=== Task instructions ===
Output what the records say, word for word, with no images.

(Input for this task begins)

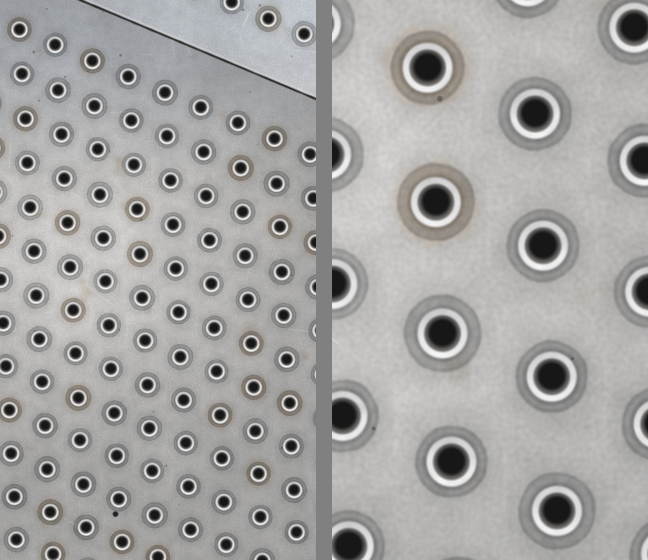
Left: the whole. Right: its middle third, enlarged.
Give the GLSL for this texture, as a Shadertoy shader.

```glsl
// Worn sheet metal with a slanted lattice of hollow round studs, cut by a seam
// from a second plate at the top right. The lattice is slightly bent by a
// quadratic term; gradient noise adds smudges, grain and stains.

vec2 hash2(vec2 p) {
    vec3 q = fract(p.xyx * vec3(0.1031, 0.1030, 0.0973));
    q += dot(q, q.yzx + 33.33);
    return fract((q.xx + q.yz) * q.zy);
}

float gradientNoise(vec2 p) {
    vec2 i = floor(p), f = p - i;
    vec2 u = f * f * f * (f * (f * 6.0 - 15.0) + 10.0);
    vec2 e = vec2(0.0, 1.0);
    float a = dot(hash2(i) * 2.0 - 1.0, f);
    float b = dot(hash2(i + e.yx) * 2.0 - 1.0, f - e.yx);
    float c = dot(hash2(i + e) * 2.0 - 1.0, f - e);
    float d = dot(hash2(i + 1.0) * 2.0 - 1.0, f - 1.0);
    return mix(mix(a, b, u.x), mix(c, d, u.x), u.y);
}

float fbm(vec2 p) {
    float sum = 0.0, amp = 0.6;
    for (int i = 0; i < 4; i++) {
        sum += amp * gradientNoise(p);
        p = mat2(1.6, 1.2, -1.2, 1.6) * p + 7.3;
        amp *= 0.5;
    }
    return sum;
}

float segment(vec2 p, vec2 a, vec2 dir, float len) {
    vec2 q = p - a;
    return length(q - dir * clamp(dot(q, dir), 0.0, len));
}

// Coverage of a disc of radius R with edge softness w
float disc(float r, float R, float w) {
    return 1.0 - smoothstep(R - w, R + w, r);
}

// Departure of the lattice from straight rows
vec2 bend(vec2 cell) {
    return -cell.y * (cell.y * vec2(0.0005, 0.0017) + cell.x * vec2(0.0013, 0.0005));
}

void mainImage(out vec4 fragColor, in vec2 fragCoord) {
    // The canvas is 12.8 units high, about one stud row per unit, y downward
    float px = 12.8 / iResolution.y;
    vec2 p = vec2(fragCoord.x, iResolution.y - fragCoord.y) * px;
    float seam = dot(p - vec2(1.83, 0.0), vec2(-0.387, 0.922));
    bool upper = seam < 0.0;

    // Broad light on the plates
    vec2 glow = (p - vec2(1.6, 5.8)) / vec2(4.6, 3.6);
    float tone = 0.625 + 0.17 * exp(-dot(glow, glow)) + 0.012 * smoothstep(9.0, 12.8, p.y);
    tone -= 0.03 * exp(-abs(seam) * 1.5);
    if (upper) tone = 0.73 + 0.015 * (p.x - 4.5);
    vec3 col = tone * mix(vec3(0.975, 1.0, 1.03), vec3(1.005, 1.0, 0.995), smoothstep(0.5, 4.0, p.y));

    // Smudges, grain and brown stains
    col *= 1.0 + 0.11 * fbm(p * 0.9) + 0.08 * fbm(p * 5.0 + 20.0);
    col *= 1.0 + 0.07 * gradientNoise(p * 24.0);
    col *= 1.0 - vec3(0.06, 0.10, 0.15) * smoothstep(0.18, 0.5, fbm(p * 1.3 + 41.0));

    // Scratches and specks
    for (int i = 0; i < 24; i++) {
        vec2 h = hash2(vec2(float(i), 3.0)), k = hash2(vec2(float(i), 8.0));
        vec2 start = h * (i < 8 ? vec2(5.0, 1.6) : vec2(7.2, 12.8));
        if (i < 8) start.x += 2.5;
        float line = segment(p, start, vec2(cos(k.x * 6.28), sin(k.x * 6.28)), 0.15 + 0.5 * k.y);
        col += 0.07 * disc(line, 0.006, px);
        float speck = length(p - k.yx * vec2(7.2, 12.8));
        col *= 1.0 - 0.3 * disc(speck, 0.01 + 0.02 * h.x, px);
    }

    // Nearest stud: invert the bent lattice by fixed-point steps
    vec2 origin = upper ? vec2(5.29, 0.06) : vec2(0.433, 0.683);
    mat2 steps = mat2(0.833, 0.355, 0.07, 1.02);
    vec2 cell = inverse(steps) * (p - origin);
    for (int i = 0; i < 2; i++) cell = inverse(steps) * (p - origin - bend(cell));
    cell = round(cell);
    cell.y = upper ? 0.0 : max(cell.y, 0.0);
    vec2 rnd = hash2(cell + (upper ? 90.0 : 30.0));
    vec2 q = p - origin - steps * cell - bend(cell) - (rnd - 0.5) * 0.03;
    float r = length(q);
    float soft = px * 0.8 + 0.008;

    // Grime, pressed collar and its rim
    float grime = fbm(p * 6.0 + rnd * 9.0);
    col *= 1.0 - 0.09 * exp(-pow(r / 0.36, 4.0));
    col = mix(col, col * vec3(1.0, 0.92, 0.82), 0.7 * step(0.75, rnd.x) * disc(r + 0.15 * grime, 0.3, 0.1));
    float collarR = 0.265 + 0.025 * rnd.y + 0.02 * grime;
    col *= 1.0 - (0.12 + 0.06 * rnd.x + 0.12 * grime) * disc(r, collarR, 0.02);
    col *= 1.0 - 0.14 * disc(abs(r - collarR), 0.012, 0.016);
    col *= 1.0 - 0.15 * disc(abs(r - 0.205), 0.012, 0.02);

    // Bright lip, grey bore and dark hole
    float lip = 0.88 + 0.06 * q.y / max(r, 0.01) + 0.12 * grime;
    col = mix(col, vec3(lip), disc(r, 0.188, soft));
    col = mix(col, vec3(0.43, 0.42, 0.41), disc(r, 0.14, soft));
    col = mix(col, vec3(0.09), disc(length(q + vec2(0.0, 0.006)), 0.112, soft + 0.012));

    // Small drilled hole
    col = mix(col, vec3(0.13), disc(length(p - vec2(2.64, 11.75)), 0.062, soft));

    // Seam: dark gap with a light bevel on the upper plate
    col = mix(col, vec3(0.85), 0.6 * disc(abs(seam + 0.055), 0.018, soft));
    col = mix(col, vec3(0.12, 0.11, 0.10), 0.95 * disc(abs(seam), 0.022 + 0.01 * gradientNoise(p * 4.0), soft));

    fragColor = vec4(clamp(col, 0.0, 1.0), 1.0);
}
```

(Input for this task ends)

=== Output of the exercise ===
Left: the whole. Right: its middle third, enlarged.
Give the GLSL for this texture, as a Shadertoy shader.

```glsl
// Worn sheet metal with a slanted lattice of hollow round studs, cut by a seam
// from a second plate at the top right. The lattice is slightly bent by a
// quadratic term; gradient noise adds smudges, grain and stains.

vec2 hash2(vec2 p) {
    vec3 q = fract(p.xyx * vec3(0.1031, 0.1030, 0.0973));
    q += dot(q, q.yzx + 33.33);
    return fract((q.xx + q.yz) * q.zy);
}

float gradientNoise(vec2 p) {
    vec2 i = floor(p), f = p - i;
    vec2 u = f * f * f * (f * (f * 6.0 - 15.0) + 10.0);
    vec2 e = vec2(0.0, 1.0);
    float a = dot(hash2(i) * 2.0 - 1.0, f);
    float b = dot(hash2(i + e.yx) * 2.0 - 1.0, f - e.yx);
    float c = dot(hash2(i + e) * 2.0 - 1.0, f - e);
    float d = dot(hash2(i + 1.0) * 2.0 - 1.0, f - 1.0);
    return mix(mix(a, b, u.x), mix(c, d, u.x), u.y);
}

float fbm(vec2 p) {
    float sum = 0.0, amp = 0.6;
    for (int i = 0; i < 4; i++) {
        sum += amp * gradientNoise(p);
        p = mat2(1.6, 1.2, -1.2, 1.6) * p + 7.3;
        amp *= 0.5;
    }
    return sum;
}

float segment(vec2 p, vec2 a, vec2 dir, float len) {
    vec2 q = p - a;
    return length(q - dir * clamp(dot(q, dir), 0.0, len));
}

// Coverage of a disc of radius R with edge softness w
float disc(float r, float R, float w) {
    return 1.0 - smoothstep(R - w, R + w, r);
}

// Departure of the lattice from straight rows
vec2 bend(vec2 cell) {
    return -cell.y * (cell.y * vec2(0.0005, 0.0017) + cell.x * vec2(0.0013, 0.0005));
}

void mainImage(out vec4 fragColor, in vec2 fragCoord) {
    // The canvas is 12.8 units high, about one stud row per unit, y downward
    float px = 12.8 / iResolution.y;
    vec2 p = vec2(fragCoord.x, iResolution.y - fragCoord.y) * px;
    float seam = dot(p - vec2(1.83, 0.0), vec2(-0.387, 0.922));
    bool upper = seam < 0.0;

    // Broad light on the plates
    vec2 glow = (p - vec2(1.6, 5.8)) / vec2(4.6, 3.6);
    float tone = 0.625 + 0.17 * exp(-dot(glow, glow)) + 0.012 * smoothstep(9.0, 12.8, p.y);
    tone -= 0.03 * exp(-abs(seam) * 1.5);
    if (upper) tone = 0.73 + 0.015 * (p.x - 4.5);
    vec3 col = tone * mix(vec3(0.975, 1.0, 1.03), vec3(1.005, 1.0, 0.995), smoothstep(0.5, 4.0, p.y));

    // Smudges, grain and brown stains
    col *= 1.0 + 0.11 * fbm(p * 0.9) + 0.08 * fbm(p * 5.0 + 20.0);
    col *= 1.0 + 0.07 * gradientNoise(p * 24.0);
    col *= 1.0 - vec3(0.06, 0.10, 0.15) * smoothstep(0.18, 0.5, fbm(p * 1.3 + 41.0));

    // Scratches and specks
    for (int i = 0; i < 24; i++) {
        vec2 h = hash2(vec2(float(i), 3.0)), k = hash2(vec2(float(i), 8.0));
        vec2 start = h * (i < 8 ? vec2(5.0, 1.6) : vec2(7.2, 12.8));
        if (i < 8) start.x += 2.5;
        float line = segment(p, start, vec2(cos(k.x * 6.28), sin(k.x * 6.28)), 0.15 + 0.5 * k.y);
        col += 0.07 * disc(line, 0.006, px);
        float speck = length(p - k.yx * vec2(7.2, 12.8));
        col *= 1.0 - 0.3 * disc(speck, 0.01 + 0.02 * h.x, px);
    }

    // Nearest stud: invert the bent lattice by fixed-point steps
    vec2 origin = upper ? vec2(5.29, 0.06) : vec2(0.433, 0.683);
    mat2 steps = mat2(0.833, 0.355, 0.07, 1.02);
    vec2 cell = inverse(steps) * (p - origin);
    for (int i = 0; i < 2; i++) cell = inverse(steps) * (p - origin - bend(cell));
    cell = round(cell);
    cell.y = upper ? 0.0 : max(cell.y, 0.0);
    vec2 rnd = hash2(cell + (upper ? 90.0 : 30.0));
    vec2 q = p - origin - steps * cell - bend(cell) - (rnd - 0.5) * 0.03;
    float r = length(q);
    float soft = px * 0.8 + 0.008;

    // Grime, pressed collar and its rim
    float grime = fbm(p * 6.0 + rnd * 9.0);
    col *= 1.0 - 0.09 * exp(-pow(r / 0.36, 4.0));
    col = mix(col, col * vec3(1.0, 0.92, 0.82), 0.7 * step(0.75, rnd.x) * disc(r + 0.15 * grime, 0.3, 0.1));
    float collarR = 0.265 + 0.025 * rnd.y + 0.02 * grime;
    col *= 1.0 - (0.12 + 0.06 * rnd.x + 0.12 * grime) * disc(r, collarR, 0.02);
    col *= 1.0 - 0.14 * disc(abs(r - collarR), 0.012, 0.016);
    col *= 1.0 - 0.15 * disc(abs(r - 0.205), 0.012, 0.02);

    // Bright lip, grey bore and dark hole
    float lip = 0.88 + 0.06 * q.y / max(r, 0.01) + 0.12 * grime;
    col = mix(col, vec3(lip), disc(r, 0.188, soft));
    col = mix(col, vec3(0.43, 0.42, 0.41), disc(r, 0.14, soft));
    col = mix(col, vec3(0.09), disc(length(q + vec2(0.0, 0.006)), 0.112, soft + 0.012));

    // Small drilled hole
    col = mix(col, vec3(0.13), disc(length(p - vec2(2.64, 11.75)), 0.062, soft));

    // Seam: dark gap with a light bevel on the upper plate
    col = mix(col, vec3(0.85), 0.6 * disc(abs(seam + 0.055), 0.018, soft));
    col = mix(col, vec3(0.12, 0.11, 0.10), 0.95 * disc(abs(seam), 0.022 + 0.01 * gradientNoise(p * 4.0), soft));

    fragColor = vec4(clamp(col, 0.0, 1.0), 1.0);
}
```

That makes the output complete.